- _What is expected_: Return the lines below that carry the word "glass".

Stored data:
┄┄┄┄┄┄┄┄┄┄
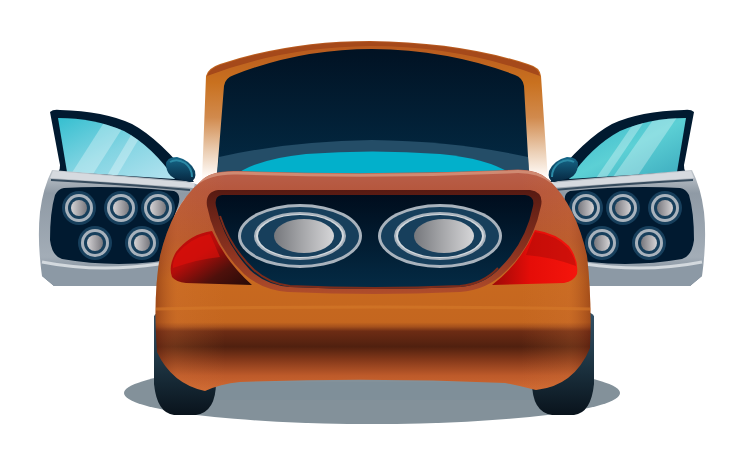
<!DOCTYPE html>
<html lang="en">
<head>
<meta charset="utf-8">
<title>Car with sound system</title>
<style>
:root {
  --paper: #ffffff;
  --navy: #011a30;
  --navy-mid: #173f5c;
  --ring: #a9b3bd;
  --cyan: #02b0cb;
  --shadow: #83919a;
  --trim: #7c2c1b;
}
html, body { margin: 0; background: var(--paper); overflow: hidden; }
svg { display: block; width: 744px; height: 468px; }
.shadow { fill: var(--shadow); }
.navy { fill: var(--navy); }
.navy-mid { fill: var(--navy-mid); }
.ring { fill: var(--ring); }
.cyan { fill: var(--cyan); }
.shine { fill: #fff; opacity: .3; }
</style>
</head>
<body>
<svg viewBox="0 0 744 468" role="img" aria-label="Orange car seen from behind with open doors and boot full of loudspeakers">
  <defs>
    <linearGradient id="body-paint" x1="0" y1="0" x2="0" y2="1">
      <stop offset="0" stop-color="#b9604c"/>
      <stop offset=".1" stop-color="#b5563c"/>
      <stop offset=".32" stop-color="#b6572b"/>
      <stop offset=".5" stop-color="#c8691f"/>
      <stop offset=".69" stop-color="#c4661f"/>
      <stop offset=".71" stop-color="#a4501c"/>
      <stop offset=".73" stop-color="#6d2c14"/>
      <stop offset=".8" stop-color="#50200f"/>
      <stop offset=".86" stop-color="#85391a"/>
      <stop offset=".93" stop-color="#bd5a2a"/>
      <stop offset="1" stop-color="#d16c34"/>
    </linearGradient>
    <linearGradient id="body-sides" x1="0" y1="0" x2="1" y2="0">
      <stop offset="0" stop-color="#6d2411" stop-opacity=".45"/>
      <stop offset=".05" stop-color="#d8793a" stop-opacity=".2"/>
      <stop offset=".16" stop-color="#d8793a" stop-opacity="0"/>
      <stop offset=".84" stop-color="#d8793a" stop-opacity="0"/>
      <stop offset=".95" stop-color="#d8793a" stop-opacity=".2"/>
      <stop offset="1" stop-color="#6d2411" stop-opacity=".4"/>
    </linearGradient>
    <linearGradient id="lid-paint" x1="0" y1="0" x2="0" y2="1">
      <stop offset="0" stop-color="#b5561f"/>
      <stop offset=".3" stop-color="#c9711f"/>
      <stop offset=".55" stop-color="#d18a4d"/>
      <stop offset=".8" stop-color="#ecd0b6"/>
      <stop offset=".97" stop-color="#fffaf6"/>
    </linearGradient>
    <linearGradient id="rear-glass" x1="0" y1="0" x2="0" y2="1">
      <stop offset="0" stop-color="#011223"/>
      <stop offset="1" stop-color="#032a44"/>
    </linearGradient>
    <linearGradient id="boot-inside" x1="0" y1="0" x2="0" y2="1">
      <stop offset="0" stop-color="#000d1d"/>
      <stop offset="1" stop-color="#042b45"/>
    </linearGradient>
    <linearGradient id="boot-edge" x1="0" y1="0" x2="0" y2="1">
      <stop offset="0" stop-color="#571a12"/>
      <stop offset=".6" stop-color="#8c3320"/>
      <stop offset="1" stop-color="#b04d2b"/>
    </linearGradient>
    <linearGradient id="cone" x1="0" y1="0" x2="1" y2="0">
      <stop offset="0" stop-color="#75777c"/>
      <stop offset=".45" stop-color="#a3a4a7"/>
      <stop offset="1" stop-color="#d6d6d8"/>
    </linearGradient>
    <linearGradient id="small-cone" x1="0" y1="0" x2="1" y2="0">
      <stop offset="0" stop-color="#d5d3d5"/>
      <stop offset="1" stop-color="#77777d"/>
    </linearGradient>
    <linearGradient id="lamp-left" x1="0" y1="0" x2="1" y2="1">
      <stop offset="0" stop-color="#c90c0a"/>
      <stop offset=".4" stop-color="#b30d0a"/>
      <stop offset=".7" stop-color="#4e100b"/>
      <stop offset="1" stop-color="#260b08"/>
    </linearGradient>
    <linearGradient id="lamp-right" x1="0" y1="0" x2="1" y2="0">
      <stop offset="0" stop-color="#9c0907"/>
      <stop offset=".45" stop-color="#e50d08"/>
      <stop offset="1" stop-color="#f5150c"/>
    </linearGradient>
    <linearGradient id="tyre" x1="0" y1="0" x2="0" y2="1">
      <stop offset="0" stop-color="#345166"/>
      <stop offset=".5" stop-color="#1d3442"/>
      <stop offset="1" stop-color="#09131c"/>
    </linearGradient>
    <linearGradient id="window-left" x1="0" y1="0" x2="1" y2="1">
      <stop offset="0" stop-color="#35bfd0"/>
      <stop offset=".5" stop-color="#82d4e2"/>
      <stop offset="1" stop-color="#b4e3f0"/>
    </linearGradient>
    <linearGradient id="window-right" x1="0" y1="1" x2="1" y2="0">
      <stop offset="0" stop-color="#3ba9bd"/>
      <stop offset=".5" stop-color="#5cd0d5"/>
      <stop offset="1" stop-color="#37b5c9"/>
    </linearGradient>
    <linearGradient id="door-metal" x1="0" y1="0" x2="0" y2="1">
      <stop offset="0" stop-color="#c3c9cf"/>
      <stop offset=".2" stop-color="#8f9aa5"/>
      <stop offset=".75" stop-color="#a3adb7"/>
      <stop offset="1" stop-color="#667685"/>
    </linearGradient>
    <linearGradient id="mirror" x1="0" y1="0" x2="0" y2="1">
      <stop offset="0" stop-color="#16688a"/>
      <stop offset="1" stop-color="#06263f"/>
    </linearGradient>
    <clipPath id="window-clip"><path d="M58 118Q94 118 124 131Q152 146 175 179L67 172Z"/></clipPath>
    <clipPath id="body-clip"><path id="body-shape" d="M200 182Q210 170 238 171Q372 176 508 170Q536 167 549 180Q576 206 587 256Q592 300 590 348Q574 386 536 390Q520 386 505 383Q372 377 240 382Q220 384 205 391Q172 384 157 352Q153 296 160 256Q172 206 200 182Z"/></clipPath>

    <g id="small-speaker">
      <circle class="navy-mid" r="17"/>
      <circle class="ring" r="14"/>
      <circle class="navy-mid" r="11"/>
      <circle r="8" fill="url(#small-cone)"/>
    </g>
    <g id="boot-speaker">
      <ellipse class="ring" rx="62" ry="32"/>
      <ellipse class="navy-mid" rx="59" ry="29"/>
      <ellipse class="ring" rx="46" ry="24"/>
      <ellipse fill="#d3d9de" rx="44" ry="22"/>
      <ellipse class="navy-mid" rx="42" ry="21"/>
      <ellipse cx="4" rx="30" ry="17" fill="url(#cone)"/>
    </g>
    <g id="door-panel">
      <path d="M52 170Q124 176 186 181L199 185Q176 202 167 236L157 286H54L42 276Q37 240 40 212Q43 188 52 170Z" fill="url(#door-metal)"/>
      <path d="M53 171Q124 177 195 183L194 188Q124 183 50 178Z" fill="#d6dadf"/>
      <path d="M51 180Q124 184 190 190" fill="none" stroke="#364b5d" stroke-width="2"/>
      <path d="M42 262Q98 272 159 263L157 286H54L42 276Z" fill="#8c99a5"/>
      <path d="M42 262Q98 273 159 264" fill="none" stroke="#d3d9de" stroke-width="3"/>
      <path class="navy" d="M64 188Q116 185 174 191Q182 194 178 206Q170 226 166 254Q164 261 154 262Q108 267 62 259Q52 256 50 240Q50 212 55 195Q58 189 64 188Z"/>
      <use href="#small-speaker" x="79" y="208"/>
      <use href="#small-speaker" x="121" y="208"/>
      <use href="#small-speaker" x="158" y="208"/>
      <use href="#small-speaker" x="95" y="243"/>
      <use href="#small-speaker" x="142" y="243"/>
    </g>
    <path id="window-frame" class="navy" d="M50 112Q53 109 60 110Q104 111 132 124Q160 139 194 182L56 174Q62 170 59 160Z"/>
    <path id="window-pane" d="M58 118Q94 118 124 131Q152 146 175 179L67 172Z"/>
    <g id="wing-mirror">
      <path d="M166 165Q166 157 177 157Q190 160 195 171Q197 180 190 182L174 178Q167 175 166 165Z" fill="url(#mirror)"/>
      <path d="M170 162Q177 158 185 163Q192 168 192 177" fill="none" stroke="#2b8aa6" stroke-width="2"/>
    </g>
    <path id="wheel" d="M154 316Q160 308 172 316L216 382Q216 412 196 415H174Q157 413 154 384Z" fill="url(#tyre)"/>
  </defs>

  <g id="ground">
    <ellipse class="shadow" cx="372" cy="393" rx="248" ry="31"/>
    <path d="M190 382H556L540 400H206Z" fill="#7f8f99"/>
  </g>

  <g id="left-door">
    <use href="#window-frame"/>
    <use href="#window-pane" fill="url(#window-left)"/>
    <g clip-path="url(#window-clip)">
      <path class="shine" d="M112 110H134L88 182H66Z"/>
      <path class="shine" d="M140 120H150L112 184H102Z"/>
    </g>
    <use href="#door-panel"/>
    <use href="#wing-mirror"/>
  </g>

  <g id="right-door" transform="translate(744 0) scale(-1 1)">
    <use href="#window-frame"/>
    <use href="#window-pane" fill="url(#window-right)"/>
    <g clip-path="url(#window-clip)">
      <path class="shine" d="M62 110H84L136 184H112Z"/>
      <path class="shine" d="M92 110H101L152 184H142Z"/>
    </g>
    <use href="#door-panel"/>
    <use href="#wing-mirror"/>
  </g>

  <g id="wheels">
    <use href="#wheel"/>
    <use href="#wheel" transform="translate(748 0) scale(-1 1)"/>
  </g>

  <g id="boot-lid">
    <path d="M202 180L206 76Q208 68 220 64Q290 41 370 41Q460 42 528 64Q540 67 541 76L548 180Z" fill="url(#lid-paint)"/>
    <path d="M207 76Q209 69 220 65Q290 42 370 42Q460 43 528 65Q539 68 540 76Q460 46 370 46Q282 47 207 76Z" fill="#a5491a"/>
    <path d="M217 174L224 86Q225 78 234 75Q300 49 372 49Q450 50 515 75Q523 78 524 86L529 174Z" fill="url(#rear-glass)"/>
    <path d="M219 157Q290 141 372 140Q456 141 528 157L529 176H217Z" fill="#244d67"/>
    <path class="cyan" d="M234 176Q256 159 306 154Q372 149 440 154Q492 159 514 176Z"/>
  </g>

  <g id="car-body">
    <use href="#body-shape" fill="url(#body-paint)"/>
    <use href="#body-shape" fill="url(#body-sides)"/>
    <g clip-path="url(#body-clip)">
      <path d="M196 184Q210 172 238 173Q372 178 508 172Q536 169 552 182" fill="none" stroke="#d08a72" stroke-width="3"/>
      <path d="M156 309Q372 305 592 309" fill="none" stroke="#d57a2b" stroke-width="3" opacity=".6"/>
    </g>
  </g>

  <g id="tail-lamps">
    <path d="M212 231Q190 234 176 252Q168 266 172 277Q176 282 186 283L252 285Q226 262 212 231Z" fill="url(#lamp-left)"/>
    <path d="M210 234Q190 238 177 254Q172 262 173 268Q198 259 220 257Z" fill="#e3100b" opacity=".6"/>
    <path d="M535 230Q556 233 569 246Q579 260 577 274Q574 281 564 283L492 285Q520 264 535 230Z" fill="url(#lamp-right)"/>
    <path d="M535 232Q556 235 568 248Q575 257 576 266Q552 257 526 255Z" fill="#8e0a08" opacity=".35"/>
  </g>

  <g id="boot">
    <path d="M218 190H530Q544 192 541 206Q533 246 505 272Q487 290 460 292Q374 296 288 292Q262 290 244 274Q215 246 207 206Q205 192 218 190Z" fill="url(#boot-edge)"/>
    <path d="M222 195H525Q535 196 533 206Q526 242 500 268Q484 285 460 287Q374 291 290 287Q266 285 250 270Q224 242 216 206Q214 196 222 195Z" fill="url(#boot-inside)"/>
    <path d="M220 216Q230 247 254 270Q270 284 290 286Q374 290 460 286Q483 284 498 268" fill="none" stroke="#7c2c1b" stroke-width="2"/>
    <use href="#boot-speaker" x="300" y="236"/>
    <use href="#boot-speaker" x="440" y="236"/>
  </g>
</svg>
</body>
</html>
┄┄┄┄┄┄┄┄┄┄
- _Output for this task_:
    <linearGradient id="rear-glass" x1="0" y1="0" x2="0" y2="1">
    <path d="M217 174L224 86Q225 78 234 75Q300 49 372 49Q450 50 515 75Q523 78 524 86L529 174Z" fill="url(#rear-glass)"/>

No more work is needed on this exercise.